# PROBLEM STATEMENT:
Go line by line through the data and copy those with the word "width".

Stored data:
# # # # # # #

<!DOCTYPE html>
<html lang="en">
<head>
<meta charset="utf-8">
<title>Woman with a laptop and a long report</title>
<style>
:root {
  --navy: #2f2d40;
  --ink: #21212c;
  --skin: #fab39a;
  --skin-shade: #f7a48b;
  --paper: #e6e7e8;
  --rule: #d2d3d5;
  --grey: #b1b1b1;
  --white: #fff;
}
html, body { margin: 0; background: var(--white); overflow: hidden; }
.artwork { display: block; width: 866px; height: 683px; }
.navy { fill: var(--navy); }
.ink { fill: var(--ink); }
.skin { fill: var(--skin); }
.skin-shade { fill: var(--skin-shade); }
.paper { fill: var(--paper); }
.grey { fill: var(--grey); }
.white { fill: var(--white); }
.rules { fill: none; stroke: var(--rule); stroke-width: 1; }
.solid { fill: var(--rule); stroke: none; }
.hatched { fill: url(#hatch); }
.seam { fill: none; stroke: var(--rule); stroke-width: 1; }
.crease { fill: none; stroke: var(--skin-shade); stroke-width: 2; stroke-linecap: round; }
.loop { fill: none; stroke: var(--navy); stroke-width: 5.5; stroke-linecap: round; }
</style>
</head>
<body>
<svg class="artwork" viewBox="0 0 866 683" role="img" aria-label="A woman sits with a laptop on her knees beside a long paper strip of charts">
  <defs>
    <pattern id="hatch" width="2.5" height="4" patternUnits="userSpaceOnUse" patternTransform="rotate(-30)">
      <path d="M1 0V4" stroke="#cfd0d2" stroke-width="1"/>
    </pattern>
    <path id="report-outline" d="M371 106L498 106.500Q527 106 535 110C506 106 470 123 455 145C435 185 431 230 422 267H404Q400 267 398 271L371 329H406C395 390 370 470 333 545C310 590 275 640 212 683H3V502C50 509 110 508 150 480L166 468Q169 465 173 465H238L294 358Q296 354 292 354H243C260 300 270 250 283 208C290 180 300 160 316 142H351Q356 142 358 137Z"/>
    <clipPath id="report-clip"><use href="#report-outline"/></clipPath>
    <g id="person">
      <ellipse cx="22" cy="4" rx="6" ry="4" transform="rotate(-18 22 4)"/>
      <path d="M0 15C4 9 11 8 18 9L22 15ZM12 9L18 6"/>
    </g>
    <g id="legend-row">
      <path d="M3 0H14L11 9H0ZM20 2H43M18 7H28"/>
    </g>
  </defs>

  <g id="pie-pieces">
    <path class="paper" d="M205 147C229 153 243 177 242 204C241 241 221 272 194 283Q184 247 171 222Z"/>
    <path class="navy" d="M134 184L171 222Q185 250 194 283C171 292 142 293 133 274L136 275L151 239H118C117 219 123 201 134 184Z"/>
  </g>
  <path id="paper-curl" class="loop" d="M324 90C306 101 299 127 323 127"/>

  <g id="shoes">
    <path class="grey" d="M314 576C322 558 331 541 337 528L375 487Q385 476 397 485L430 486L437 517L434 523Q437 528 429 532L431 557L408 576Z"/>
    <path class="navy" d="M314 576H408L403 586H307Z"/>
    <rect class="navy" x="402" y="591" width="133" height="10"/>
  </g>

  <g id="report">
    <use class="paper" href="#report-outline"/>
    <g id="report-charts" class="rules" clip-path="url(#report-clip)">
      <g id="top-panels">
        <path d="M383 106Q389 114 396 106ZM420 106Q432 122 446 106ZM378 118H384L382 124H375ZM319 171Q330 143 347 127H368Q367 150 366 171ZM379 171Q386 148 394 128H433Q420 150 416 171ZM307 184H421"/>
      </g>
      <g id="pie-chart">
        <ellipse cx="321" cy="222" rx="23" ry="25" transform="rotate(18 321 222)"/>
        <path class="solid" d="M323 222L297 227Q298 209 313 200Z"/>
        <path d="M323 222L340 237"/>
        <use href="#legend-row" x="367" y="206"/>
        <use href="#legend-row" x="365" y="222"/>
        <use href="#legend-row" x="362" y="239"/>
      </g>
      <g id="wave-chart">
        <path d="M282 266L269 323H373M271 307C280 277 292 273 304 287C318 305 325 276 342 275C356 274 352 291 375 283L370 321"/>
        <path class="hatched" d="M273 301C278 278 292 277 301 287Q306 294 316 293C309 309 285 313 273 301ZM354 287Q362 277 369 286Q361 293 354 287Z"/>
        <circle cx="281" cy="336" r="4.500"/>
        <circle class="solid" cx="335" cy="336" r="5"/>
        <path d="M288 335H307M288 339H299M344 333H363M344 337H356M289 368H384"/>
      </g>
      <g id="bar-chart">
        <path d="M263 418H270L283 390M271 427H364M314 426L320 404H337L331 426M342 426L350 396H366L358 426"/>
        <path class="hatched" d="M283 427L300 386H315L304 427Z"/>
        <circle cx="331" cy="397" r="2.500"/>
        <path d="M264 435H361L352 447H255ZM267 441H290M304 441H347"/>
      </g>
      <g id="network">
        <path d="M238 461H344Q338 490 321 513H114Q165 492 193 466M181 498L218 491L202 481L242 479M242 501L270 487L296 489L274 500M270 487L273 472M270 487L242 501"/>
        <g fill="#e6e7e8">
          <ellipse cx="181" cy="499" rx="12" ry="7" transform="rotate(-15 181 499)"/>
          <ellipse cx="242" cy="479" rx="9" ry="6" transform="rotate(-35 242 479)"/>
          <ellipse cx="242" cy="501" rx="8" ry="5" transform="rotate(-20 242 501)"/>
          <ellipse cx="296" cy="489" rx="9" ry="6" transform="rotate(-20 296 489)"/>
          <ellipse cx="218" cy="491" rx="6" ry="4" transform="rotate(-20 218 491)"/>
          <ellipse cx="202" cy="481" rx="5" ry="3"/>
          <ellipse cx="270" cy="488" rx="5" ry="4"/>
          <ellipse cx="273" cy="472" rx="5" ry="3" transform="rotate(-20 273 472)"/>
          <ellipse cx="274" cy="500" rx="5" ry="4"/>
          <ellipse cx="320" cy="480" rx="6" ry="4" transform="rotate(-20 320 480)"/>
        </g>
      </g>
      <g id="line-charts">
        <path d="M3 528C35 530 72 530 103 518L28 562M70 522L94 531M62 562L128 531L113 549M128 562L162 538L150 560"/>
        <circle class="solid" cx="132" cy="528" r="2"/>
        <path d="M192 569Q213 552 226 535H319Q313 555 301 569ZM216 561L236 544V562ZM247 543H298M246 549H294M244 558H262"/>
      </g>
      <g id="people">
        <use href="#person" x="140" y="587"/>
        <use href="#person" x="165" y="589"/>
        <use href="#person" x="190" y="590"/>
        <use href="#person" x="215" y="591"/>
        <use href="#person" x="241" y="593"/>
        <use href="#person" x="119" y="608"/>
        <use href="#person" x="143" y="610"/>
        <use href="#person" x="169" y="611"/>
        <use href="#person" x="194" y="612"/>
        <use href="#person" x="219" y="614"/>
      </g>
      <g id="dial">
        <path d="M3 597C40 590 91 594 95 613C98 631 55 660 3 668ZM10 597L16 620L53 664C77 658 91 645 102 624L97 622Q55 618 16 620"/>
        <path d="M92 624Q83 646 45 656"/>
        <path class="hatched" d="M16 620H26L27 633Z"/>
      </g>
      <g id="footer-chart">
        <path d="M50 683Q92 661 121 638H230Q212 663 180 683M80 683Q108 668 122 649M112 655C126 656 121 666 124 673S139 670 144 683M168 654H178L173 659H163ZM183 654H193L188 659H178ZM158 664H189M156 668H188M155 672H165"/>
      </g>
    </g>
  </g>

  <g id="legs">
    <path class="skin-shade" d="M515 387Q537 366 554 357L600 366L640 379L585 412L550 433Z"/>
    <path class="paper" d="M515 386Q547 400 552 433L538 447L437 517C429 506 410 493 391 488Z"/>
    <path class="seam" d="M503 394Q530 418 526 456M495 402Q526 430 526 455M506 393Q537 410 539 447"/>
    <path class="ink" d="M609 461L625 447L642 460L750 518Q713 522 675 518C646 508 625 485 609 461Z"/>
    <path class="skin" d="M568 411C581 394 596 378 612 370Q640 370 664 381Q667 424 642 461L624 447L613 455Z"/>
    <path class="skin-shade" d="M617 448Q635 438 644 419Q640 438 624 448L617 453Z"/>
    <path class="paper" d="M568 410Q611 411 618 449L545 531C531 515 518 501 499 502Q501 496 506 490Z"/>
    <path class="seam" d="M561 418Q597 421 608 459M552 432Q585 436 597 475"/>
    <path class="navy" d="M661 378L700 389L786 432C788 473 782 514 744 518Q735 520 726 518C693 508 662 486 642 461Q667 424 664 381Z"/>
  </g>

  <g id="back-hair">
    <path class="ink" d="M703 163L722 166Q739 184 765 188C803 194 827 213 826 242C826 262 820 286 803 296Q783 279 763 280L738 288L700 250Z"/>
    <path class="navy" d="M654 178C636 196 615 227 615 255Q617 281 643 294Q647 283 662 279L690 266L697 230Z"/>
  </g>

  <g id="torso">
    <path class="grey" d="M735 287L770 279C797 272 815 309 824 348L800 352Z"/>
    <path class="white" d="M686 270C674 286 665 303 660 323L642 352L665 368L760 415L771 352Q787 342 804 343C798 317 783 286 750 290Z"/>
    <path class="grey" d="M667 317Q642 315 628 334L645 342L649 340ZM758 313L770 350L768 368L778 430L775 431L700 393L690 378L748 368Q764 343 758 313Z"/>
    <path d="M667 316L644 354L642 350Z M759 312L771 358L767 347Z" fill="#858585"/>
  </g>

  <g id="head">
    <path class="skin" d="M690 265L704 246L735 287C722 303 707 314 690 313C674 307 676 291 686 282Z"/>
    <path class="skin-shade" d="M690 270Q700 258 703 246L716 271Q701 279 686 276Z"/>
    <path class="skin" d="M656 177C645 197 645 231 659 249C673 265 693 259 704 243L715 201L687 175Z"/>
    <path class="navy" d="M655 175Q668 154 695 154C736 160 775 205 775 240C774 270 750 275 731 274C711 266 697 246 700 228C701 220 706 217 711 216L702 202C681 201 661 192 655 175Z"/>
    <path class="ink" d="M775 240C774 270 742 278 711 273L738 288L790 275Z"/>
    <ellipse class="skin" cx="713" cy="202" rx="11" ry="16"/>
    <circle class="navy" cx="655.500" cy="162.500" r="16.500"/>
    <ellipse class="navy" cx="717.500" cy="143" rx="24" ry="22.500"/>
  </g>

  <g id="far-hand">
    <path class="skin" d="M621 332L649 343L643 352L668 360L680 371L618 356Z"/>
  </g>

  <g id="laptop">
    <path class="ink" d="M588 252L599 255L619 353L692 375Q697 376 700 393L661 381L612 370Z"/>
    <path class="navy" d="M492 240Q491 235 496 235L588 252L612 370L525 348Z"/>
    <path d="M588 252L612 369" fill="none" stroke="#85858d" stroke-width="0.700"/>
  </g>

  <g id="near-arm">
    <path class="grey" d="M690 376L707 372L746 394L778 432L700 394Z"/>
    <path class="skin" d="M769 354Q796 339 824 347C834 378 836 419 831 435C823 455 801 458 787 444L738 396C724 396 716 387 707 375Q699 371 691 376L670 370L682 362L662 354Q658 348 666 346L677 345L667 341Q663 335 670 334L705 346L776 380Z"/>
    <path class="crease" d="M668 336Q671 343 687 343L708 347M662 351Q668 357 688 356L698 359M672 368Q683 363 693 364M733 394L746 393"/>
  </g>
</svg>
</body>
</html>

# # # # # # #

# ANSWER BOX:
.artwork { display: block; width: 866px; height: 683px; }
.rules { fill: none; stroke: var(--rule); stroke-width: 1; }
.seam { fill: none; stroke: var(--rule); stroke-width: 1; }
.crease { fill: none; stroke: var(--skin-shade); stroke-width: 2; stroke-linecap: round; }
.loop { fill: none; stroke: var(--navy); stroke-width: 5.5; stroke-linecap: round; }
    <pattern id="hatch" width="2.5" height="4" patternUnits="userSpaceOnUse" patternTransform="rotate(-30)">
      <path d="M1 0V4" stroke="#cfd0d2" stroke-width="1"/>
    <rect class="navy" x="402" y="591" width="133" height="10"/>
    <path d="M588 252L612 369" fill="none" stroke="#85858d" stroke-width="0.700"/>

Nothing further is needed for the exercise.